Even though it reportedly has the most potential for cost savings and efficiency based on Medicare's very low administrative costs, the single payer system has, unfortunately, now been pronounced dead by Congress and Obama. They will not even discuss it. Mr. Obama, in town hall meetings, repeats the same tired old, "If we were starting from scratch" mantra. So, sad to say, our only hope for any kind of reform seemingly lies with the public option. But will even that be possible with this Congress?
President Obama is witnessing the extreme pressures that lobbyists and special interests groups are exerting on this Congress to try to derail any meaningful reform of our extremely faulted system of health care. Mr. Obama needs to counter that pressure with a solid message of his own to Congress; that he will not sign any legislation that does not include at least a public option.
The current U.S. Congress may well be the most ethically-challenged in the history of America. There are, certainly, some honest members, but they are a definite minority. Corporate lobbyists and special interest groups hold great power over Congress. The founders and architects that gave life to our democracy; Washington, Adams, Jefferson, Franklin and others, would be in a state of shock and disbelief if they were able to watch the actions of this Congress.
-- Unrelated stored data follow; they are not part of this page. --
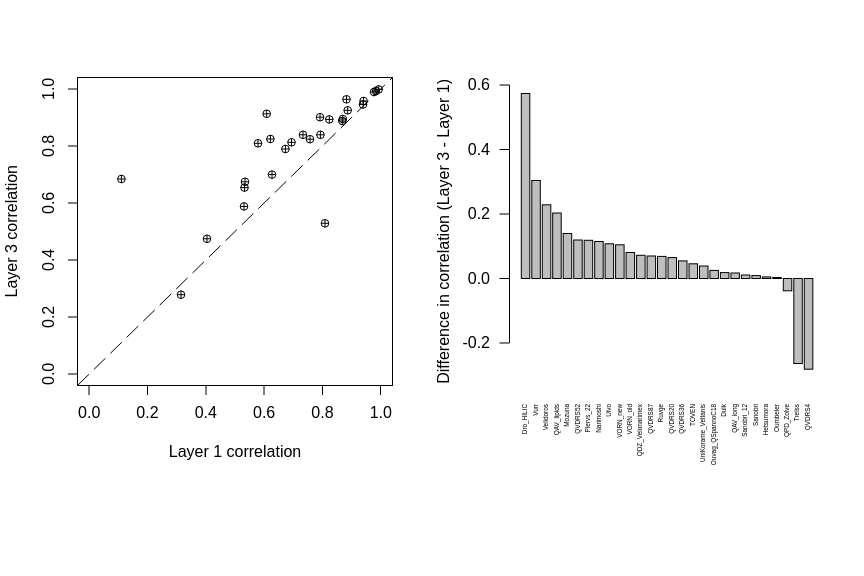
<!DOCTYPE html>
<html lang="en">
<head>
<meta charset="utf-8">
<title>Layer correlation charts</title>
<style>
:root { --paper: #fff; --ink: #000; --bar: #bebebe; }
* { box-sizing: border-box; margin: 0; }
body {
  width: 864px; height: 576px; overflow: hidden;
  display: grid; grid-template-columns: 432px 432px;
  background: var(--paper); color: var(--ink);
  font: 16px/20px "Liberation Sans", Arial, sans-serif;
}
.chart { display: grid; align-content: start; }
.scatter { padding-top: 60px; grid-template: 342px 22px 56px / 24px 36px 350px; }
.difference { padding-top: 53px; grid-template: 351px 80px / 24px 34px 330px; }
svg { display: block; }
.plot { fill: none; stroke: var(--ink); stroke-width: 1; }
.bars { fill: var(--bar); }
.upright { writing-mode: vertical-rl; transform: rotate(180deg); white-space: nowrap; }
.y-title { place-self: center; }
.difference .y-title { position: relative; top: 3px; }
.y-ticks { display: flex; flex-direction: column; }
.scatter .y-ticks span { height: 57px; width: 20px; margin-left: 15px; text-align: center; }
.difference .y-ticks span { height: 64.5px; line-height: 64.5px; text-align: right; }
.x-ticks { grid-column: 3; display: flex; align-items: center; }
.x-ticks span { flex: 1; text-align: center; }
.x-title { grid-column: 3; place-self: center; }
.datasets {
  grid-column: 3; margin-left: 30.3px;
  display: grid; grid-template-columns: repeat(28, 10.48px); align-items: start;
  font-size: 6.4px; line-height: 10.4px;
}
</style>
</head>
<body>
<section class="chart scatter" aria-label="Layer 1 correlation against Layer 3 correlation">
  <p class="y-title upright">Layer 3 correlation</p>
  <div class="y-ticks">
    <span class="upright">1.0</span><span class="upright">0.8</span><span class="upright">0.6</span><span class="upright">0.4</span><span class="upright">0.2</span><span class="upright">0.0</span>
  </div>
  <svg class="plot" width="350" height="342" viewBox="60 60 350 342">
    <defs>
      <g id="point"><circle r="3.8"/><path d="M-4 0H4M0-4V4"/></g>
    </defs>
    <rect x="77.5" y="77.5" width="315" height="308"/>
    <path class="y-axis" d="M77.5 89V374M68 89h9.5M68 146h9.5M68 203h9.5M68 260h9.5M68 317h9.5M68 374h9.5"/>
    <path class="x-axis" d="M89 385.5H381M89 385.5v9.5M147.5 385.5v9.5M206 385.5v9.5M264 385.5v9.5M322.5 385.5v9.5M380.5 385.5v9.5"/>
    <line x1="77.5" y1="385.5" x2="392.5" y2="77.5" stroke-dasharray="16 7"/>
    <g class="points">
      <use href="#point" x="121.4" y="179"/>
      <use href="#point" x="181" y="294.7"/>
      <use href="#point" x="207" y="238.8"/>
      <use href="#point" x="244" y="206.4"/>
      <use href="#point" x="244.5" y="187.6"/>
      <use href="#point" x="245" y="181.8"/>
      <use href="#point" x="258" y="143.3"/>
      <use href="#point" x="266.7" y="113.8"/>
      <use href="#point" x="270.4" y="139"/>
      <use href="#point" x="272" y="174.6"/>
      <use href="#point" x="285.4" y="149"/>
      <use href="#point" x="291.5" y="142.3"/>
      <use href="#point" x="303" y="134.8"/>
      <use href="#point" x="310" y="139.2"/>
      <use href="#point" x="320" y="117.2"/>
      <use href="#point" x="320.4" y="134.8"/>
      <use href="#point" x="325" y="223.3"/>
      <use href="#point" x="329.3" y="119.4"/>
      <use href="#point" x="342.3" y="121"/>
      <use href="#point" x="342.8" y="119"/>
      <use href="#point" x="346.5" y="99.3"/>
      <use href="#point" x="347.7" y="110.3"/>
      <use href="#point" x="363" y="104.5"/>
      <use href="#point" x="363.6" y="101"/>
      <use href="#point" x="374" y="92"/>
      <use href="#point" x="376" y="91"/>
      <use href="#point" x="378.7" y="89.4"/>
    </g>
  </svg>
  <div class="x-ticks"><span>0.0</span><span>0.2</span><span>0.4</span><span>0.6</span><span>0.8</span><span>1.0</span></div>
  <p class="x-title">Layer 1 correlation</p>
</section>

<section class="chart difference" aria-label="Difference in correlation by dataset">
  <p class="y-title upright">Difference in correlation (Layer 3 - Layer 1)</p>
  <div class="y-ticks"><span>0.6</span><span>0.4</span><span>0.2</span><span>0.0</span><span>-0.2</span></div>
  <svg class="plot" width="330" height="351" viewBox="490 53 330 351">
    <path class="y-axis" d="M509.5 85V343M499.5 85h10M499.5 149.5h10M499.5 214h10M499.5 278.5h10M499.5 343h10"/>
    <g class="bars">
      <rect x="521.3" y="93.5" width="8.5" height="185"/>
      <rect x="531.8" y="180.5" width="8.5" height="98"/>
      <rect x="542.3" y="204.8" width="8.5" height="73.7"/>
      <rect x="552.7" y="213" width="8.5" height="65.5"/>
      <rect x="563.2" y="233.5" width="8.5" height="45"/>
      <rect x="573.7" y="240" width="8.5" height="38.5"/>
      <rect x="584.2" y="240.3" width="8.5" height="38.2"/>
      <rect x="594.7" y="241.5" width="8.5" height="37"/>
      <rect x="605.1" y="243.8" width="8.5" height="34.7"/>
      <rect x="615.6" y="244.8" width="8.5" height="33.7"/>
      <rect x="626.1" y="252.5" width="8.5" height="26"/>
      <rect x="636.6" y="255.3" width="8.5" height="23.2"/>
      <rect x="647.1" y="256" width="8.5" height="22.5"/>
      <rect x="657.5" y="256.4" width="8.5" height="22.1"/>
      <rect x="668" y="257.6" width="8.5" height="20.9"/>
      <rect x="678.5" y="260.9" width="8.5" height="17.6"/>
      <rect x="689" y="263.8" width="8.5" height="14.7"/>
      <rect x="699.5" y="266" width="8.5" height="12.5"/>
      <rect x="709.9" y="270.4" width="8.5" height="8.1"/>
      <rect x="720.4" y="272.6" width="8.5" height="5.9"/>
      <rect x="730.9" y="273" width="8.5" height="5.5"/>
      <rect x="741.4" y="275" width="8.5" height="3.5"/>
      <rect x="751.9" y="275.6" width="8.5" height="2.9"/>
      <rect x="762.3" y="276.9" width="8.5" height="1.6"/>
      <rect x="772.8" y="277.5" width="8.5" height="1"/>
      <rect x="783.3" y="278.5" width="8.5" height="12.3"/>
      <rect x="793.8" y="278.5" width="8.5" height="85"/>
      <rect x="804.3" y="278.5" width="8.5" height="90.7"/>
    </g>
  </svg>
  <div class="datasets">
    <span class="upright">Dro_HILIC</span>
    <span class="upright">Vurr</span>
    <span class="upright">Velidoros</span>
    <span class="upright">QAV_lipids</span>
    <span class="upright">Mozuna</span>
    <span class="upright">QVDRS52</span>
    <span class="upright">Plervs_22</span>
    <span class="upright">Narimoshi</span>
    <span class="upright">Ulvo</span>
    <span class="upright">VORN_new</span>
    <span class="upright">VORN_old</span>
    <span class="upright">QDZ_Velonarimex</span>
    <span class="upright">QVDRS87</span>
    <span class="upright">Ruvge</span>
    <span class="upright">QVDRS20</span>
    <span class="upright">QVDRS36</span>
    <span class="upright">TOVEN</span>
    <span class="upright">UniKorame_Veltanis</span>
    <span class="upright">Ouvag_QSpannoC18</span>
    <span class="upright">Dulk</span>
    <span class="upright">QAV_long</span>
    <span class="upright">Sanobri_12</span>
    <span class="upright">Sanobri</span>
    <span class="upright">Hetsumora</span>
    <span class="upright">Oumbeler</span>
    <span class="upright">QPD_Zolve</span>
    <span class="upright">Trelss</span>
    <span class="upright">QVDRS4</span>
  </div>
</section>
</body>
</html>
President Obama needs to give up his endless quest for bipartisanship on this issue. Republicans in Congress have one thing in mind and that is to oppose everything he tries to do with every tactic at their disposal. He must use the power of the White House bully pulpit to convince the American people of his total commitment to a public option. He needs to mobilize Americans to pressure those legislators who refuse to do the right thing for America - that is to enact effective health care legislation that includes a public option.
America is standing at yet one more critical crossroads. A Canadian government official recently stated, "We Canadians understand that we have a moral obligation to take care of all our fellow citizens and that is exactly what we will do." It is now time that we Americans, our president and our Congress accept that same moral obligation and responsibility by vowing to take care of all our fellow citizens.